Polarization is also more prevalent due to the ever-growing information found on the internet. Some researchers fear this polarization, distrust, and divisiveness will only grow as digitalization continues. Children need to engage in dialectic discourse such as debates, to realize their common ground. This encourages respect for differing opinions, curiosity for other solutions, and entertainment of different points of view. Although debates are not necessarily a part of primary school education, some aspects of this discourse may very well be taught in class. The polarization of society is extremely detrimental to its functioning. It is no use to teach children about the world without including how social media is shaping their worldview.
The aforementioned suggestions all focus on skills and competencies that will contribute to the children’s happiness. However, we also note that there are additional technology-related skills children need to master to function in and contribute to society. Being a valuable member of society is, of course, a big contributor to someone’s happiness.
The Dutch government has declared 10 principles and objectives for primary school (article 8 WPO) and 15 content requirements (article 9 WPO). We disturbingly note that some notion of technological awareness or education is not an explicit focal point of the Dutch primary education system.
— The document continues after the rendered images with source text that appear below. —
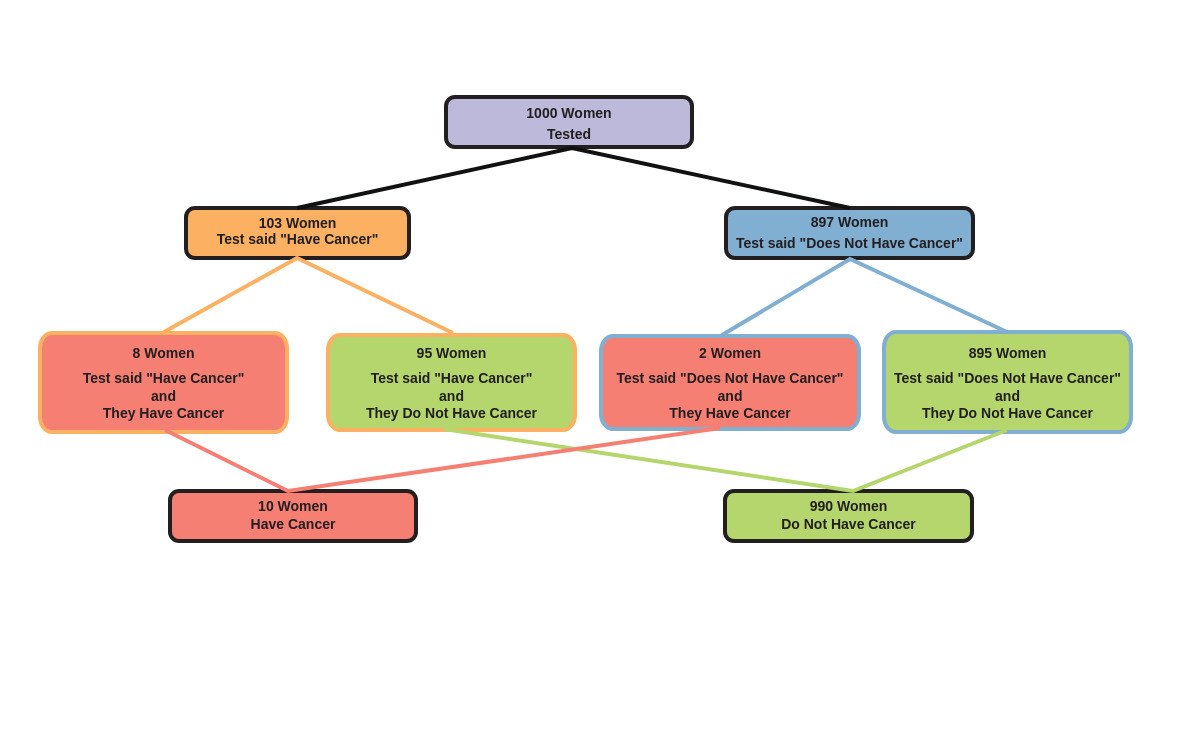
<!DOCTYPE html>
<html lang="en">
<head>
<meta charset="utf-8">
<title>1000 Women Tested</title>
<style>
:root {
  --ink: #231f20;
  --line: #111111;
  --lilac: #bdb9da;
  --orange: #fbb161;
  --blue: #80afd2;
  --red: #f67f73;
  --green: #b4d66c;
}
* { box-sizing: border-box; margin: 0; }
html, body { width: 1195px; height: 745px; overflow: hidden; background: #fff; }
.tree {
  position: relative;
  width: 1195px;
  height: 745px;
  color: var(--ink);
  font: bold 14px/18px "Liberation Sans", Arial, sans-serif;
}
.node {
  position: absolute;
  border: 4px solid var(--ink);
  border-radius: 11px;
  text-align: center;
  white-space: nowrap;
}
.node p { display: flex; flex-direction: column; align-items: center; }
.tested { left: 444px; top: 95px; width: 250px; height: 54px; padding-top: 4px; line-height: 21px; background: var(--lilac); }
.positive { left: 184px; top: 206px; width: 227px; height: 54px; padding-top: 5px; line-height: 16px; background: var(--orange); }
.negative { left: 724px; top: 206px; width: 251px; height: 54px; padding-top: 2px; line-height: 21px; background: var(--blue); }
.outcome { border-radius: 14px / 17px; line-height: 17.5px; }
.outcome .count { margin-bottom: 7.5px; }
.after-positive { border-color: var(--orange); }
.after-negative { border-color: var(--blue); }
.sick { background: var(--red); }
.healthy { background: var(--green); }
.true-positive { left: 38px; top: 331px; width: 251px; height: 103px; padding-top: 10px; }
.false-positive { left: 326px; top: 333px; width: 251px; height: 99px; padding-top: 8px; }
.false-negative { left: 599px; top: 334px; width: 262px; height: 97px; padding-top: 7px; }
.true-negative { left: 882px; top: 330px; width: 251px; height: 104px; padding-top: 11px; }
.total-sick { left: 168px; top: 489px; width: 250px; height: 54px; padding-top: 4px; }
.total-healthy { left: 723px; top: 489px; width: 251px; height: 54px; padding-top: 4px; }
.links { position: absolute; left: 0; top: 0; fill: none; stroke-width: 4; }
.links .from-tested { stroke: var(--line); }
.links .from-positive { stroke: var(--orange); }
.links .from-negative { stroke: var(--blue); }
.links .to-healthy { stroke: var(--green); }
.links .to-sick { stroke: var(--red); }
</style>
</head>
<body>
<main class="tree">
  <section class="node tested"><p><span>1000 Women</span><span>Tested</span></p></section>

  <section class="node positive"><p><span>103 Women</span><span>Test said "Have Cancer"</span></p></section>
  <section class="node negative"><p><span>897 Women</span><span>Test said "Does Not Have Cancer"</span></p></section>

  <section class="node outcome after-positive sick true-positive">
    <p class="count">8 Women</p>
    <p><span>Test said "Have Cancer"</span><span>and</span><span>They Have Cancer</span></p>
  </section>
  <section class="node outcome after-positive healthy false-positive">
    <p class="count">95 Women</p>
    <p><span>Test said "Have Cancer"</span><span>and</span><span>They Do Not Have Cancer</span></p>
  </section>
  <section class="node outcome after-negative sick false-negative">
    <p class="count">2 Women</p>
    <p><span>Test said "Does Not Have Cancer"</span><span>and</span><span>They Have Cancer</span></p>
  </section>
  <section class="node outcome after-negative healthy true-negative">
    <p class="count">895 Women</p>
    <p><span>Test said "Does Not Have Cancer"</span><span>and</span><span>They Do Not Have Cancer</span></p>
  </section>

  <section class="node sick total-sick"><p><span>10 Women</span><span>Have Cancer</span></p></section>
  <section class="node healthy total-healthy"><p><span>990 Women</span><span>Do Not Have Cancer</span></p></section>

  <svg class="links" width="1195" height="745" viewBox="0 0 1195 745" aria-hidden="true">
    <polyline class="from-tested" points="297,208 572,148 850,208"/>
    <polyline class="from-positive" points="164,332 297,258 453,333"/>
    <polyline class="from-negative" points="722,335 850,259 1007,332"/>
    <polyline class="to-healthy" points="444,429 853,491 1007,430"/>
    <polyline class="to-sick" points="165,430 288,491 720,428"/>
  </svg>
</main>
</body>
</html>
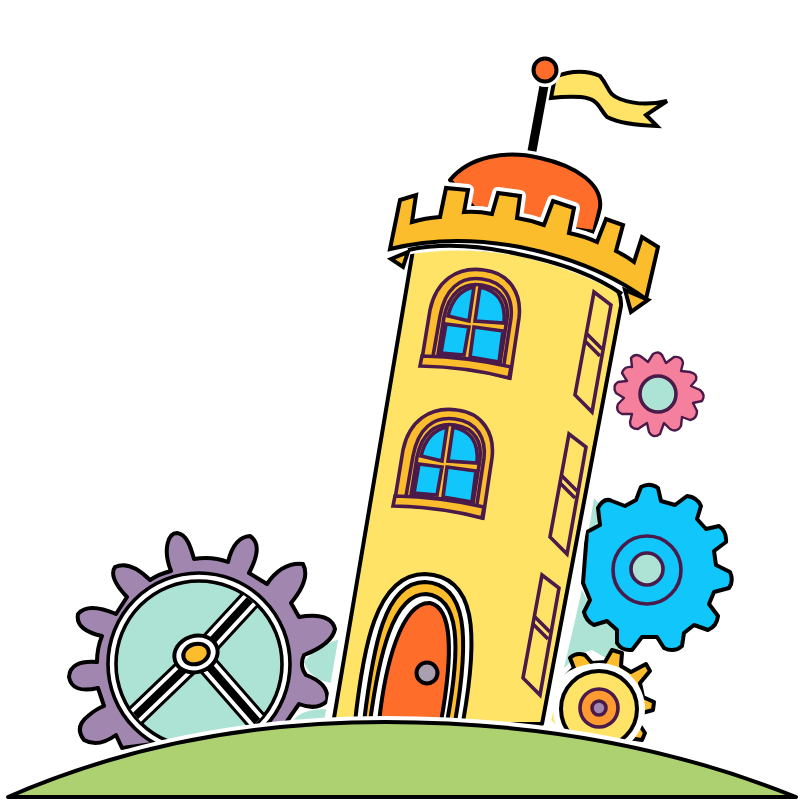
<!DOCTYPE html>
<html lang="en">
<head>
<meta charset="utf-8">
<title>Leaning tower with gears</title>
<style>
:root{--ink:#000;--plum:#4a1a4a;--paper:#fff;--butter:#ffe367;--amber:#fbbd2c;--orange:#ff6d2b;--sky:#10c6fa;--mint:#ade3d5;--mauve:#a186b0;--pink:#f4809d;--grass:#add170;--grey:#a99fae}
html,body{margin:0;background:var(--paper);overflow:hidden}
svg{display:block;width:800px;height:800px}
.ink{stroke:var(--ink);stroke-width:4;stroke-linejoin:round}
.sharp{stroke-linejoin:miter}
.trim{stroke:var(--plum);stroke-width:3.6}
.halo{fill:var(--paper);stroke:var(--paper);stroke-width:12;stroke-linejoin:round}
.butter{fill:var(--butter)}.amber{fill:var(--amber)}.orange{fill:var(--orange)}.sky{fill:var(--sky)}
.mint{fill:var(--mint)}.mauve{fill:var(--mauve)}.pink{fill:var(--pink)}.grass{fill:var(--grass)}.grey{fill:var(--grey)}.paper{fill:var(--paper)}.none{fill:none}
</style>
</head>
<body>
<svg viewBox="0 0 800 800" role="img" aria-label="A leaning yellow tower on a green hill, surrounded by colourful gears">
<defs>
  <clipPath id="wheel-face"><circle cx="199" cy="664" r="82"/></clipPath>
  <path id="hill-shape" d="M8 797Q180 722 385 722Q610 722 796 797Z"/>
  <path id="battlement-shape" d="M400 200L416 195L412 222Q425 218 440 217L446 188L468 190L464 212Q478 211 492 214L498 193L520 196L517 218Q530 220 544 225L553 201L574 208L569 233Q584 236 597 242L606 219L623 225L616 251Q626 256 634 262L642 237L658 247L646 299Q595 262 520 247Q450 234 390 249Z"/>
  <g id="arched-window">
    <path class="amber trim" d="M421 365L430 310C436 281 457 266 484 270C510 273 522 294 519 318L510 378Q468 366 421 365Z"/>
    <path class="amber trim" d="M433 356L440 316C445 289 460 276 482 279C505 282 513 299 511 318L504 364"/>
    <path class="amber trim" d="M438 355L444 317C449 293 463 282 482 285C502 288 509 302 507 319L500 363Z"/>
    <path class="sky trim" d="M448 316C452 299 460 290 474 287L469 321ZM480 287C497 291 506 301 504 323L475 321ZM446 324L469 327L464 355L441 353ZM474 327L503 331L499 362L470 357Z"/>
    <path class="amber trim" d="M422 356Q468 357 511 367L509 378Q468 367 420 366Z"/>
  </g>
  <g id="side-window">
    <path class="none trim" d="M594 292L611 305L592 412L575 395Z"/>
    <path class="none trim" d="M587 334L602 349M585 341L600 356"/>
  </g>
</defs>

<g id="mint-gear">
  <path class="mint" d="M304 662Q314 648 342 638L335 684L323 681Q308 675 304 662ZM294 720Q301 709 328 709L325 720Z"/>
  <path class="mint" d="M594 498L603 508L595 528L588 535ZM582 590L594 614L615 622L632 640L606 658L592 650L580 654L564 668Z"/>
</g>

<g id="purple-gear">
  <path class="mauve ink" d="M122 748L116 735Q98 748 84 740Q74 727 88 716Q96 709 104 706L98 688Q72 694 69 677Q70 660 97 662Q97 648 102 636Q75 630 78 614Q88 602 116 614L127 597Q108 577 115 567Q130 560 150 580Q159 574 171 571C162 548 169 533 177 533C187 534 191 548 194 559Q212 556 228 562Q234 537 250 536Q264 545 249 573L267 584Q282 562 303 564Q311 579 291 603L299 617Q331 612 335 629Q332 644 304 655Q299 666 306 675Q330 684 327 701Q317 711 299 704L283 727Z"/>
  <circle class="paper ink" cx="199" cy="664" r="91" style="stroke-width:3.6"/>
  <circle class="mint ink" cx="199" cy="664" r="83" style="stroke-width:3.6"/>
  <g clip-path="url(#wheel-face)">
    <g fill="none">
      <path d="M270 578L199 655L125 726M199 655L262 727" stroke="#000" stroke-width="22"/>
      <path d="M270 578L199 655L125 726M199 655L262 727" stroke="#fff" stroke-width="16"/>
      <path d="M270 578L199 655L125 726M199 655L262 727" stroke="#000" stroke-width="8"/>
    </g>
  </g>
  <ellipse class="paper ink" cx="196" cy="654" rx="22" ry="18" transform="rotate(-18 196 654)"/>
  <ellipse class="amber ink" cx="196" cy="654" rx="13" ry="10" transform="rotate(-18 196 654)"/>
</g>

<g id="blue-gear">
  <path class="sky ink" d="M587 532L600 525L598 508Q604 497 612 501L625 506L636 500L641 487Q650 482 658 488L661 501L675 505L687 496Q697 497 701 506L697 519L706 529L719 526Q727 532 726 542L714 551L716 565L730 572Q734 581 729 588L714 592L709 604L718 616Q717 626 708 630L694 625L684 633L682 646Q674 653 664 648L657 637L642 637L632 650Q622 651 617 643L617 630L607 621L594 625Q586 621 584 612L590 600L583 583Z"/>
  <circle class="sky trim" cx="647" cy="570" r="34"/>
  <circle class="mint trim" cx="647" cy="569" r="16"/>
</g>

<g id="pink-gear">
  <path class="pink" stroke="#4a1a4a" stroke-width="2.4" stroke-linejoin="round" d="M632 367L631 358Q636 352 643 358L648 362L653 354Q660 350 663 357L666 363L674 357Q682 356 683 363L681 371L690 372Q698 374 696 380L691 386L700 390Q706 395 702 401L693 403L697 411Q697 419 690 420L682 417L681 426Q677 433 670 429L664 423L660 434Q653 439 649 432L647 423L638 429Q630 429 630 422L632 414L622 414Q615 411 618 404L624 398L616 393Q612 386 618 382L627 381L622 373Q624 366 632 367Z"/>
  <circle class="mint trim" cx="658" cy="394" r="18"/>
</g>

<g id="yellow-gear">
  <path class="amber ink" d="M562 680L574 668L570 658Q576 652 585 655L592 663L605 662L612 650L622 653L621 666L631 672L646 664L650 671L640 683L643 697L654 702L653 710L642 713L639 724L645 733L642 740L556 728Z"/>
  <path class="paper" d="M548 727Q544 692 562 676Q585 657 618 668L600 738Z"/>
  <path class="butter" d="M551 720Q548 706 564 693L560 728Z"/>
  <circle class="paper" cx="599" cy="709" r="46"/>
  <circle class="butter ink" cx="599" cy="709" r="38"/>
  <circle class="trim" cx="599" cy="708" r="19" fill="#ff9a30"/>
  <circle class="mauve trim" cx="599" cy="708" r="7"/>
</g>

<g id="flag">
  <path class="butter ink sharp" d="M555 77Q579 67 600 76C610 88 607 94 620 99Q641 107 667 101L646 115L657 126Q623 125 607 117C598 107 599 99 581 97Q567 96 551 98Z"/>
  <path d="M544 86L532 151" stroke="#000" stroke-width="9"/>
  <circle class="paper" cx="545" cy="71" r="16"/>
  <circle class="orange ink" cx="545" cy="70" r="11.5"/>
</g>

<path id="dome" class="orange ink" d="M450 180C470 156 506 150 540 158C576 166 603 184 600 208L594 232L480 215Z"/>

<g id="tower">
  <path class="halo" d="M412 246L330 722L545 722L622 302L615 262Z"/>
  <path class="butter ink" d="M414 244L333 724L542 724L621 306Q622 292 610 280L600 258Z"/>
  <g id="front-windows">
    <use href="#arched-window"/>
    <use href="#arched-window" x="-27" y="140"/>
  </g>
  <g id="side-windows">
    <use href="#side-window"/>
    <use href="#side-window" x="-25" y="142"/>
    <use href="#side-window" x="-52" y="283"/>
  </g>
  <g id="door">
    <path class="paper ink" d="M355 722C363 650 375 574 425 574C476 576 479 632 463 722Z"/>
    <path class="amber ink" d="M364 722C373 648 384 582 425 582C467 584 470 636 455 722Z"/>
    <path class="paper ink" d="M370 722C379 655 393 594 426 594C460 597 461 646 447 722Z"/>
    <path class="orange ink" d="M379 722C385 666 401 602 430 603C453 608 453 654 441 722Z"/>
    <circle class="grey ink" cx="427" cy="673" r="10.5"/>
  </g>
</g>

<g id="battlement">
  <use href="#battlement-shape" class="halo"/>
  <path class="paper" d="M390 249Q450 232 520 247Q595 262 646 299L636 305Q590 272 518 256Q450 244 392 258Z"/>
  <path class="none ink" d="M408 250Q455 240 518 254Q583 267 622 294"/>
  <path class="amber ink sharp" d="M391 259L408 252L403 267ZM625 290L648 300L631 312Z"/>
  <use href="#battlement-shape" class="amber ink sharp"/>
</g>

<g id="hill">
  <use href="#hill-shape" class="halo"/>
  <use href="#hill-shape" class="grass ink"/>
</g>
</svg>
</body>
</html>
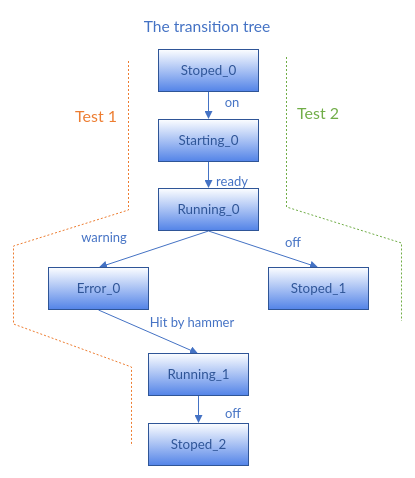
<!DOCTYPE html>
<html lang="en">
<head>
<meta charset="utf-8">
<title>The transition tree</title>
<style>
:root {
  --paper: #ffffff;
  --blue: #4472c4;
  --node-border: #2f5597;
  --node-text: #2f5597;
  --node-top: #fafcff;
  --node-bottom: #5585e8;
  --orange: #ed7d31;
  --green: #70ad47;
}
* { box-sizing: border-box; margin: 0; }
html, body { width: 415px; height: 478px; overflow: hidden; background: var(--paper); }
.diagram {
  position: relative;
  width: 415px;
  height: 478px;
  overflow: hidden;
  font-family: Lato, sans-serif;
  color: var(--blue);
}
.connectors { position: absolute; left: 0; top: 0; }
.edge { stroke: var(--blue); stroke-width: 1; fill: none; }
.arrow { fill: var(--blue); }
.path { fill: none; stroke-width: 1; stroke-dasharray: 2 2; }
.path-1 { stroke: var(--orange); }
.path-2 { stroke: var(--green); }
h1, .label, .test {
  position: absolute;
  transform: translate(-50%, -50%);
  white-space: nowrap;
  font-weight: 400;
  line-height: 1;
}
h1 { left: 207px; top: 27px; font-size: 15.6px; }
.test { font-size: 16px; }
.test-1 { color: var(--orange); }
.test-2 { color: var(--green); }
.label { font-size: 13px; }
.node {
  position: absolute;
  width: 101px;
  height: 43px;
  display: flex;
  align-items: center;
  justify-content: center;
  border: 1px solid var(--node-border);
  background: linear-gradient(var(--node-top), var(--node-bottom));
  color: var(--node-text);
  font-size: 13.4px;
  line-height: 1;
}
</style>
</head>
<body>
<main class="diagram">
  <h1>The transition tree</h1>

  <svg class="connectors" width="415" height="478" viewBox="0 0 415 478" aria-hidden="true">
    <defs>
      <marker id="arrowhead" markerUnits="userSpaceOnUse" markerWidth="8" markerHeight="8" refX="7" refY="4" orient="auto">
        <polygon class="arrow" points="0,0 8,4 0,8"/>
      </marker>
    </defs>
    <g class="edge" marker-end="url(#arrowhead)">
      <line x1="208.5" y1="92" x2="208.5" y2="118" marker-end="url(#arrowhead)"/>
      <line x1="208.5" y1="162" x2="208.5" y2="187" marker-end="url(#arrowhead)"/>
      <line x1="208.5" y1="231" x2="100" y2="267" marker-end="url(#arrowhead)"/>
      <line x1="208.5" y1="231" x2="317" y2="267" marker-end="url(#arrowhead)"/>
      <line x1="98.5" y1="310" x2="197" y2="353" marker-end="url(#arrowhead)"/>
      <line x1="198.5" y1="396" x2="198.5" y2="422" marker-end="url(#arrowhead)"/>
    </g>
    <polyline class="path path-1" points="128.5,61 128.5,210 13.5,246 13.5,324 131.5,367 131.5,446"/>
    <polyline class="path path-2" points="286.5,57 286.5,207 401.5,243 401.5,321"/>
  </svg>

  <div class="node" style="left:158px;top:49px">Stoped_0</div>
  <div class="node" style="left:158px;top:119px">Starting_0</div>
  <div class="node" style="left:158px;top:188px">Running_0</div>
  <div class="node" style="left:48px;top:267px">Error_0</div>
  <div class="node" style="left:268px;top:267px">Stoped_1</div>
  <div class="node" style="left:148px;top:353px">Running_1</div>
  <div class="node" style="left:148px;top:423px">Stoped_2</div>

  <span class="label" style="left:232px;top:102px">on</span>
  <span class="label" style="left:232px;top:181px">ready</span>
  <span class="label" style="left:104px;top:237px">warning</span>
  <span class="label" style="left:293px;top:242px">off</span>
  <span class="label" style="left:192px;top:322px">Hit by hammer</span>
  <span class="label" style="left:233px;top:413px">off</span>

  <span class="test test-1" style="left:96px;top:116px">Test 1</span>
  <span class="test test-2" style="left:318px;top:113px">Test 2</span>
</main>
</body>
</html>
The development of “social and civic competencies” is mentioned, but we argue that “technological” should be added to this list.
These technological competencies should include digital identity, digital rights, digital literacy, digital communication, digital emotional intelligence, digital security, digital safety, and digital use (Figure 2). We highlight it is not about making kids experts on all these topics, but it is essential to their well-being to lay some foundation for these skills early on.
Lastly, physical activity and the development of creativity, curiosity, and imagination very well have a great effect on the happiness of a child. As these aspects of primary school education are very well accounted for, it does not seem that these aspects are at risk with the advancement of technology. On the contrary, technology here seems to be a new medium in which children can learn and play. This can be done through gaming with fellow peers online, expressing themselves through digital art, and interactive “learning” games for children.
Is it even possible to prepare our kids?
We obviously need to adapt, but with the fast pace of technological development, is it even possible to keep up? Should we try to change, or should we instead change technology to better fit humans? The truth is, we do not know what the future holds. If, for example, children are suddenly able to learn through downloading information via a microchip implanted in their brains, something like a smartphone ban will not be necessary at all.
It is clear that technological advancements do not simply mean more happiness. In fact, digitalization has been shown to be detrimental to several aspects of our mental health. Some of these negative effects can be mitigated by the development of specific knowledge and skills tailored to the new digital age. This can, and should, be addressed as early as primary school. Not only should there be a ban on smartphones in school; mindfulness, emotional education, technological ethics, and responsibility and discourse should be part of the primary school curriculum in order to ensure a future generation that is mentally equipped to deal with the challenges of their world.